Cost of Repairing Squeaky Brakes

 

The cost of repairing squeaking brakes depends on a number of factors. You may want to simply avoid the repair if your brakes aren't actually suffering as a result. However, if you're afraid that they're not working properly any longer or the sound is too annoying then you may want to have new brake pads installed so that you don't have to endure the annoying noises any longer.

 

Getting brake pads replaced is a per axle job for the most part. That means you don't necessarily need to have all four done at the same time, you can do front or back. Since your brakes are probably only squeaking in the front or the back rather than all four, this will make it a more economical option.

 

On a per axle basis, you're looking at somewhere between $150 and $300 to get your brakes fixed.  Obviously, this is going to depend on the mechanic you take it to as well as the brake pads you choose.

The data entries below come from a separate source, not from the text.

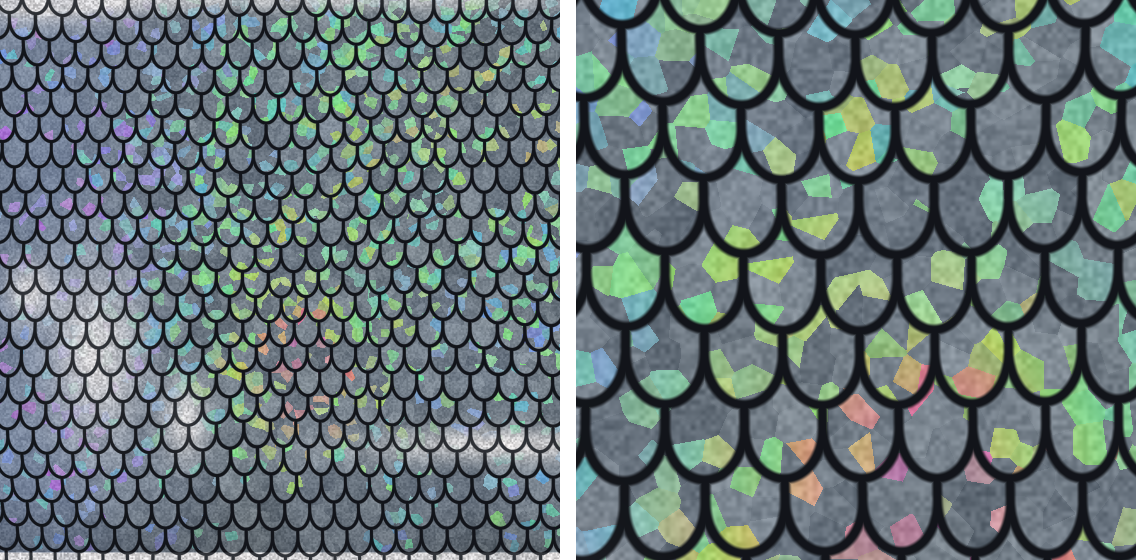
Left, the full canvas; right, a detail of the centre.
A three.js fragment shader for this pattern:

```glsl
varying vec2 vUv;

const vec2 REPEATS = vec2(22.0, 22.0);
const float DOME_DEPTH = 0.7;
const float LINE_HALF_WIDTH = 0.065;
const float SOFTNESS = 0.03;

const vec3 INK = vec3(0.07, 0.08, 0.10);
const vec3 SLATE = vec3(0.34, 0.38, 0.42);
const vec3 STEEL = vec3(0.55, 0.59, 0.62);
const vec3 BLUE_STEEL = vec3(0.48, 0.55, 0.70);
const vec3 SILVER = vec3(0.87, 0.86, 0.86);

float hash(vec2 p) {
  vec3 q = fract(p.xyx * vec3(0.1031, 0.1030, 0.0973));
  q += dot(q, q.yzx + 33.33);
  return fract((q.x + q.y) * q.z);
}

float noise(vec2 p) {
  vec2 i = floor(p);
  vec2 f = fract(p);
  f = f * f * (3.0 - 2.0 * f);
  float low = mix(hash(i), hash(i + vec2(1.0, 0.0)), f.x);
  float high = mix(hash(i + vec2(0.0, 1.0)), hash(i + vec2(1.0, 1.0)), f.x);
  return mix(low, high, f.y);
}

vec3 spectrum(float hue) {
  return 0.5 + 0.5 * cos(6.2832 * (hue - vec3(0.0, 0.333, 0.667)));
}

float glow(vec2 p, vec2 center, vec2 radius) {
  vec2 d = (p - center) / radius;
  return exp(-dot(d, d));
}

// Approximate signed distance to an ellipse, negative inside
float ellipse(vec2 p, vec2 radius) {
  float k = length(p / radius);
  return k * (k - 1.0) / max(length(p / (radius * radius)), 0.001);
}

// Horizontal offset from the middle of the nearest scale in a row
float scaleOffset(float x, float row) {
  return fract(x + 0.5 * mod(row, 2.0)) - 0.5;
}

// Scale center in xy, distance to its outline in z
vec3 scales(vec2 p) {
  float row = floor(p.y);
  float y = p.y - row;
  float upperX = scaleOffset(p.x, row + 1.0);
  float lean = 0.07 * (1.0 - y);
  float dome = ellipse(vec2(upperX, y - 1.0), vec2(0.5, DOME_DEPTH));
  float inDome = step(dome, 0.0);
  float x = mix(scaleOffset(p.x, row), upperX, inDome);
  float side = 0.5 - abs(x) + lean * step(0.0, x) * inDome;
  return vec3(p.x - x, row + inDome, min(abs(dome), side));
}

// Random identity of the nearest shard of foil
float shard(vec2 p) {
  vec2 cell = floor(p);
  float nearest = 9.0;
  float id = 0.0;
  for (int j = -1; j <= 1; j++) {
    for (int i = -1; i <= 1; i++) {
      vec2 c = cell + vec2(float(i), float(j));
      vec2 d = c + vec2(hash(c), hash(c + 51.7)) - p;
      float dist = dot(d, d);
      if (dist < nearest) {
        nearest = dist;
        id = hash(c + 17.3);
      }
    }
  }
  return id;
}

// Broad silver reflections over folds of the cloth
float sheen(vec2 uv) {
  float s = glow(uv, vec2(0.17, 0.37), vec2(0.08, 0.15));
  s += glow(uv, vec2(0.33, 0.25), vec2(0.04, 0.07));
  s += glow(uv, vec2(0.90, 0.205), vec2(0.24, 0.03));
  s += glow(uv, vec2(0.05, 0.48), vec2(0.04, 0.05));
  s += 1.2 * glow(uv, vec2(0.06, 1.0), vec2(0.20, 0.04));
  s += 0.7 * glow(uv, vec2(0.60, 1.0), vec2(0.50, 0.02));
  s += 1.0 - smoothstep(0.012, 0.015, uv.y);
  return min(s, 1.0);
}

float regionHue(vec2 uv) {
  float hue = mix(0.62, 0.48, smoothstep(0.1, 0.45, uv.x));
  hue = mix(hue, 0.27, glow(uv, vec2(0.85, 0.78), vec2(0.30, 0.20)));
  return mix(hue, 0.02, glow(uv, vec2(0.54, 0.36), vec2(0.14, 0.20)));
}

vec3 foil(vec2 uv, vec2 p, vec2 center) {
  float tone = hash(floor(center * 2.0 + 0.5) + 7.0);
  float id = shard(p * 2.6 + tone * 5.0);
  float grain = noise(uv * 330.0) - 0.5;
  float shine = sheen(uv);
  vec3 color = mix(SLATE, STEEL, 0.55 * tone + 0.45 * fract(id * 7.0));
  float blue = 0.7 * (1.0 - smoothstep(0.05, 0.4, uv.x)) + 0.3 * noise(uv * 9.0);
  color = mix(color, BLUE_STEEL, 0.55 * blue);

  // Iridescent shards, strongest in the middle and to the right
  float region = smoothstep(0.0, 0.4, uv.x) * smoothstep(0.02, 0.4, uv.y);
  float chance = mix(0.12, 0.35, region) * (0.5 + noise(uv * 7.0));
  float flash = step(1.0 - chance, id) * (1.0 - 0.7 * shine);
  float hue = regionHue(uv) + 0.35 * (fract(id * 43.0) - 0.5);
  vec3 pastel = mix(vec3(0.78), spectrum(hue), 0.28 + 0.25 * tone);
  color = mix(color, pastel, flash * (0.55 + 0.4 * fract(id * 19.0)));

  color = mix(color, SILVER, shine * (0.75 + 0.25 * tone));
  color *= mix(0.84, 1.0, smoothstep(0.0, 0.18, uv.y + shine));
  return color + grain * (0.13 + 0.18 * shine);
}

void main() {
  // Slight stretch of the cloth
  vec2 bend = vec2(noise(vUv * 4.0), noise(vUv * 4.0 + 20.0)) - 0.5;
  vec2 p = vUv * REPEATS + bend * 0.5;
  vec3 tile = scales(p);
  float body = smoothstep(LINE_HALF_WIDTH - SOFTNESS, LINE_HALF_WIDTH + SOFTNESS, tile.z);
  vec3 ink = INK + 0.12 * sheen(vUv);
  gl_FragColor = vec4(mix(ink, foil(vUv, p, tile.xy), body), 1.0);
}
```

Brake pads can start as low as $25, and get up to $50 or even $100 depending on the kind that you're going to buy.

 

Just remember if you're going to do front brakes and back brakes then you're doubling up on that price and could end up paying between $300 and $600 to do your full car. 

 

The Bottom Line 

 

Your brakes can end up squeaking for several reasons as we've seen and how you deal with it really depends on why this happened in the first place. You do need to determine whether or not it's a serious issue that's causing your brakes to squeak, or just an inconvenience. If it's something that affects the performance of your brakes then you're going to want to get it fixed as soon as you can. Otherwise, this may just be an issue that you have to deal with or you can swap out the brake pads for something more tolerable but it will certainly cost you more than trying to live with annoying brakes. It really is up to you, but make sure you understand one way or the other what's happening. You never want to take a risk when it comes to your brakes and your safety.